◆ Directions ◆
All the lines below should appear again unchanged, though their pictures should not.

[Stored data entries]
━━━━━━━━━━

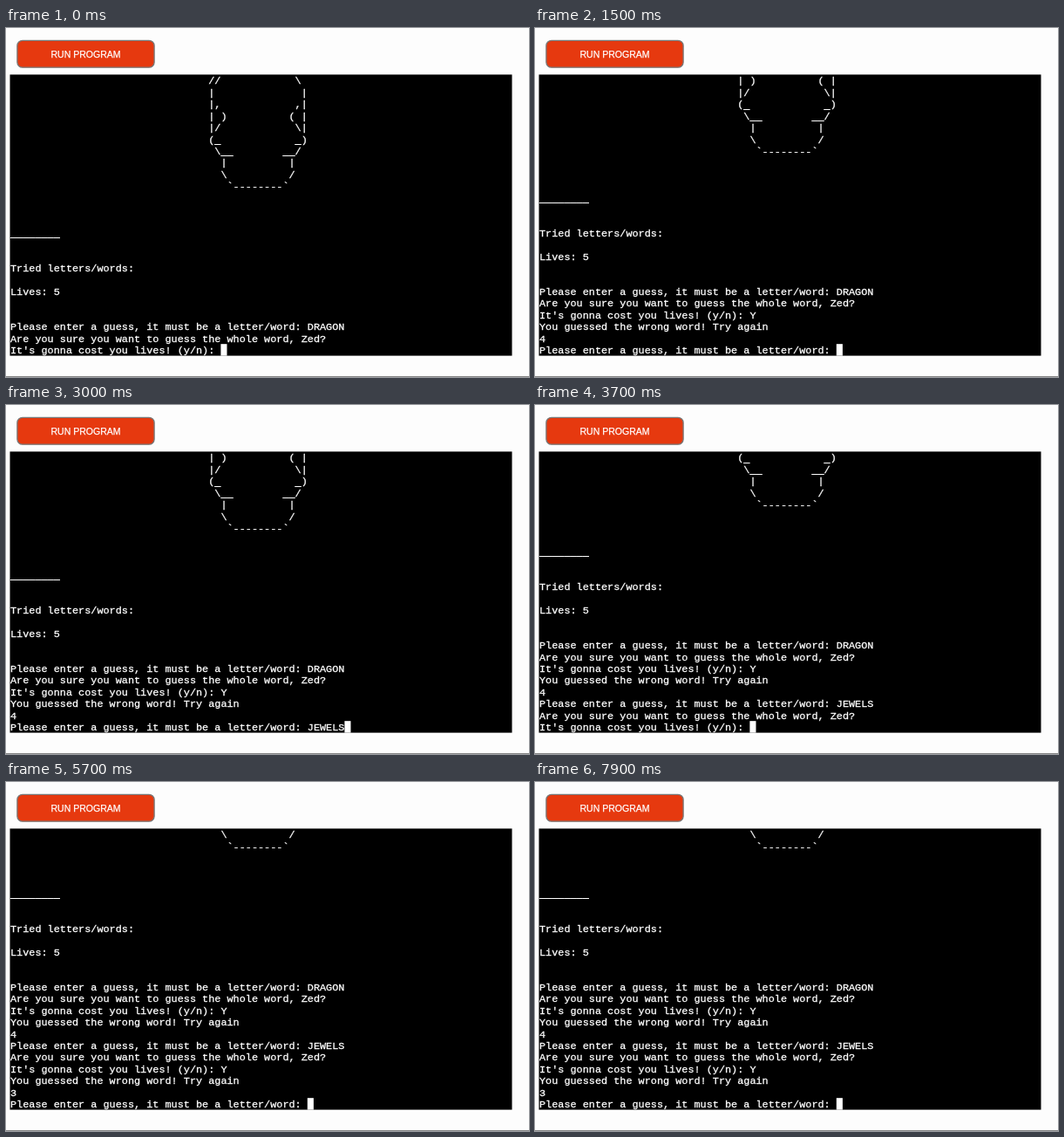
An HTML page with a canvas that plays this animation: 600x400 px, repeating every 8000 ms.

```html
<!DOCTYPE html>
<html lang="en">
<head>
<meta charset="utf-8">
<title>Word guessing terminal</title>
<style>
  html, body { margin: 0; width: 100%; height: 100%; overflow: hidden; background: #fdfdfd; }
  canvas { display: block; }
</style>
</head>
<body>
<canvas id="stage" width="600" height="400"></canvas>
<script>
const ctx = document.getElementById("stage").getContext("2d");
const LOOP = 8000;
const TERM = { x: 4.5, y: 53.4, w: 576, h: 322.2, rows: 24, hiddenRows: 40 };
const CELL = { w: 7.1, h: TERM.h / TERM.rows };
const TEXT_X = 5;
const BASELINE = 11;
const UNDERSCORE_DROP = 1.4;

const ART = [
  "//            \\",
  "|              |",
  "|,            ,|",
  "| )          ( |",
  "|/            \\|",
  "(_            _)",
  " \\__        __/",
  "  |          |",
  "  \\          /",
  "   `--------`",
].map(line => " ".repeat(32) + line).join("\n");

const ASK = "Please enter a guess, it must be a letter/word: ";
const CONFIRM = "\nAre you sure you want to guess the whole word, Zed?" +
  "\nIt's gonna cost you lives! (y/n): ";
const wrong = lives => `\nYou guessed the wrong word! Try again\n${lives}\n${ASK}`;

// Everything the terminal prints, with the time at which it appears.
const OUTPUT = [
  [0, `${ART}\n\n\n\n________\n\n\nTried letters/words:\n\nLives: 5\n\n\n${ASK}DRAGON${CONFIRM}`],
  [900, "Y"], [1500, wrong(4)],
  [1900, "J"], [2200, "E"], [2500, "W"], [2600, "E"], [2800, "L"], [2900, "S"],
  [3700, CONFIRM], [4900, "Y"], [5700, wrong(3)],
];

const ARROW = new Path2D("M373.5 372v12.5l2.8-2.7 2 4.7 2-.9-2-4.4h4z");

function roundBox(x, y, w, h, r) {
  ctx.beginPath();
  ctx.roundRect(x, y, w, h, r);
}

function drawLabel(text, x, y) {
  ctx.fillText(text, x, y);
  ctx.strokeText(text, x, y);
}

function drawPage() {
  ctx.fillStyle = "#fdfdfd";
  ctx.fillRect(0, 0, 600, 400);
  ctx.fillStyle = "#858585";
  ctx.fillRect(0, 399, 600, 1);

  roundBox(12.9, 14.3, 157.2, 30.9, 6);
  ctx.fillStyle = "#e6390f";
  ctx.fill();
  ctx.strokeStyle = "#777";
  ctx.lineWidth = 1.3;
  ctx.stroke();

  ctx.fillStyle = ctx.strokeStyle = "#fff";
  ctx.lineWidth = 0.25;
  ctx.font = '10.5px "Liberation Sans", Arial, sans-serif';
  ctx.textAlign = "center";
  drawLabel("RUN PROGRAM", 91.5, 34);

  ctx.fillStyle = "#000";
  ctx.fillRect(TERM.x, TERM.y, TERM.w, TERM.h);
}

function drawChar(char, col, row) {
  const drop = char === "_" ? UNDERSCORE_DROP : 0;
  ctx.save();
  ctx.translate(TEXT_X + col * CELL.w, TERM.y + row * CELL.h + BASELINE + drop);
  ctx.scale(0.5, 0.5);
  drawLabel(char, 0, 0);
  ctx.restore();
}

function drawText(lines) {
  ctx.fillStyle = ctx.strokeStyle = "#fff";
  ctx.lineWidth = 0.6;
  ctx.textAlign = "left";
  ctx.font = '23.66px "Liberation Mono", "Courier New", monospace';
  lines.forEach((line, row) => [...line].forEach((char, col) => {
    if (char !== " ") drawChar(char, col, row);
  }));
  const last = lines.length - 1;
  ctx.fillRect(TEXT_X + lines[last].length * CELL.w, TERM.y + last * CELL.h, CELL.w, CELL.h);
}

// The scrollbar shows briefly after the text has scrolled.
function drawScrollbar(age, lineCount) {
  if (age < 100 || age >= 700) return;
  const height = TERM.h * TERM.rows / (lineCount + TERM.hiddenRows);
  roundBox(574, 374 - height, 6, height, 3);
  ctx.fillStyle = `rgba(255, 255, 255, ${age < 600 ? 0.5 : 0.25})`;
  ctx.fill();
}

function drawPointer() {
  ctx.fillStyle = "#000";
  ctx.strokeStyle = "#fff";
  ctx.lineWidth = 1;
  ctx.stroke(ARROW);
  ctx.fill(ARROW);
}

function draw(time) {
  const printed = OUTPUT.filter(([start]) => start <= time);
  const lines = printed.map(([, text]) => text).join("").split("\n");
  const scrolls = printed.filter(([start, text]) => start > 0 && text.includes("\n"));

  drawPage();
  drawText(lines.slice(-TERM.rows));
  if (scrolls.length) drawScrollbar(time - scrolls.at(-1)[0], lines.length);
  if (time >= 4700 && time < 4900) drawPointer();
}

function tick() {
  draw(performance.now() % LOOP);
  requestAnimationFrame(tick);
}
tick();
</script>
</body>
</html>
```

━━━━━━━━━━

◆ Result for this exercise ◆
An HTML page with a canvas that plays this animation: 600x400 px, repeating every 8000 ms.

```html
<!DOCTYPE html>
<html lang="en">
<head>
<meta charset="utf-8">
<title>Word guessing terminal</title>
<style>
  html, body { margin: 0; width: 100%; height: 100%; overflow: hidden; background: #fdfdfd; }
  canvas { display: block; }
</style>
</head>
<body>
<canvas id="stage" width="600" height="400"></canvas>
<script>
const ctx = document.getElementById("stage").getContext("2d");
const LOOP = 8000;
const TERM = { x: 4.5, y: 53.4, w: 576, h: 322.2, rows: 24, hiddenRows: 40 };
const CELL = { w: 7.1, h: TERM.h / TERM.rows };
const TEXT_X = 5;
const BASELINE = 11;
const UNDERSCORE_DROP = 1.4;

const ART = [
  "//            \\",
  "|              |",
  "|,            ,|",
  "| )          ( |",
  "|/            \\|",
  "(_            _)",
  " \\__        __/",
  "  |          |",
  "  \\          /",
  "   `--------`",
].map(line => " ".repeat(32) + line).join("\n");

const ASK = "Please enter a guess, it must be a letter/word: ";
const CONFIRM = "\nAre you sure you want to guess the whole word, Zed?" +
  "\nIt's gonna cost you lives! (y/n): ";
const wrong = lives => `\nYou guessed the wrong word! Try again\n${lives}\n${ASK}`;

// Everything the terminal prints, with the time at which it appears.
const OUTPUT = [
  [0, `${ART}\n\n\n\n________\n\n\nTried letters/words:\n\nLives: 5\n\n\n${ASK}DRAGON${CONFIRM}`],
  [900, "Y"], [1500, wrong(4)],
  [1900, "J"], [2200, "E"], [2500, "W"], [2600, "E"], [2800, "L"], [2900, "S"],
  [3700, CONFIRM], [4900, "Y"], [5700, wrong(3)],
];

const ARROW = new Path2D("M373.5 372v12.5l2.8-2.7 2 4.7 2-.9-2-4.4h4z");

function roundBox(x, y, w, h, r) {
  ctx.beginPath();
  ctx.roundRect(x, y, w, h, r);
}

function drawLabel(text, x, y) {
  ctx.fillText(text, x, y);
  ctx.strokeText(text, x, y);
}

function drawPage() {
  ctx.fillStyle = "#fdfdfd";
  ctx.fillRect(0, 0, 600, 400);
  ctx.fillStyle = "#858585";
  ctx.fillRect(0, 399, 600, 1);

  roundBox(12.9, 14.3, 157.2, 30.9, 6);
  ctx.fillStyle = "#e6390f";
  ctx.fill();
  ctx.strokeStyle = "#777";
  ctx.lineWidth = 1.3;
  ctx.stroke();

  ctx.fillStyle = ctx.strokeStyle = "#fff";
  ctx.lineWidth = 0.25;
  ctx.font = '10.5px "Liberation Sans", Arial, sans-serif';
  ctx.textAlign = "center";
  drawLabel("RUN PROGRAM", 91.5, 34);

  ctx.fillStyle = "#000";
  ctx.fillRect(TERM.x, TERM.y, TERM.w, TERM.h);
}

function drawChar(char, col, row) {
  const drop = char === "_" ? UNDERSCORE_DROP : 0;
  ctx.save();
  ctx.translate(TEXT_X + col * CELL.w, TERM.y + row * CELL.h + BASELINE + drop);
  ctx.scale(0.5, 0.5);
  drawLabel(char, 0, 0);
  ctx.restore();
}

function drawText(lines) {
  ctx.fillStyle = ctx.strokeStyle = "#fff";
  ctx.lineWidth = 0.6;
  ctx.textAlign = "left";
  ctx.font = '23.66px "Liberation Mono", "Courier New", monospace';
  lines.forEach((line, row) => [...line].forEach((char, col) => {
    if (char !== " ") drawChar(char, col, row);
  }));
  const last = lines.length - 1;
  ctx.fillRect(TEXT_X + lines[last].length * CELL.w, TERM.y + last * CELL.h, CELL.w, CELL.h);
}

// The scrollbar shows briefly after the text has scrolled.
function drawScrollbar(age, lineCount) {
  if (age < 100 || age >= 700) return;
  const height = TERM.h * TERM.rows / (lineCount + TERM.hiddenRows);
  roundBox(574, 374 - height, 6, height, 3);
  ctx.fillStyle = `rgba(255, 255, 255, ${age < 600 ? 0.5 : 0.25})`;
  ctx.fill();
}

function drawPointer() {
  ctx.fillStyle = "#000";
  ctx.strokeStyle = "#fff";
  ctx.lineWidth = 1;
  ctx.stroke(ARROW);
  ctx.fill(ARROW);
}

function draw(time) {
  const printed = OUTPUT.filter(([start]) => start <= time);
  const lines = printed.map(([, text]) => text).join("").split("\n");
  const scrolls = printed.filter(([start, text]) => start > 0 && text.includes("\n"));

  drawPage();
  drawText(lines.slice(-TERM.rows));
  if (scrolls.length) drawScrollbar(time - scrolls.at(-1)[0], lines.length);
  if (time >= 4700 && time < 4900) drawPointer();
}

function tick() {
  draw(performance.now() % LOOP);
  requestAnimationFrame(tick);
}
tick();
</script>
</body>
</html>
```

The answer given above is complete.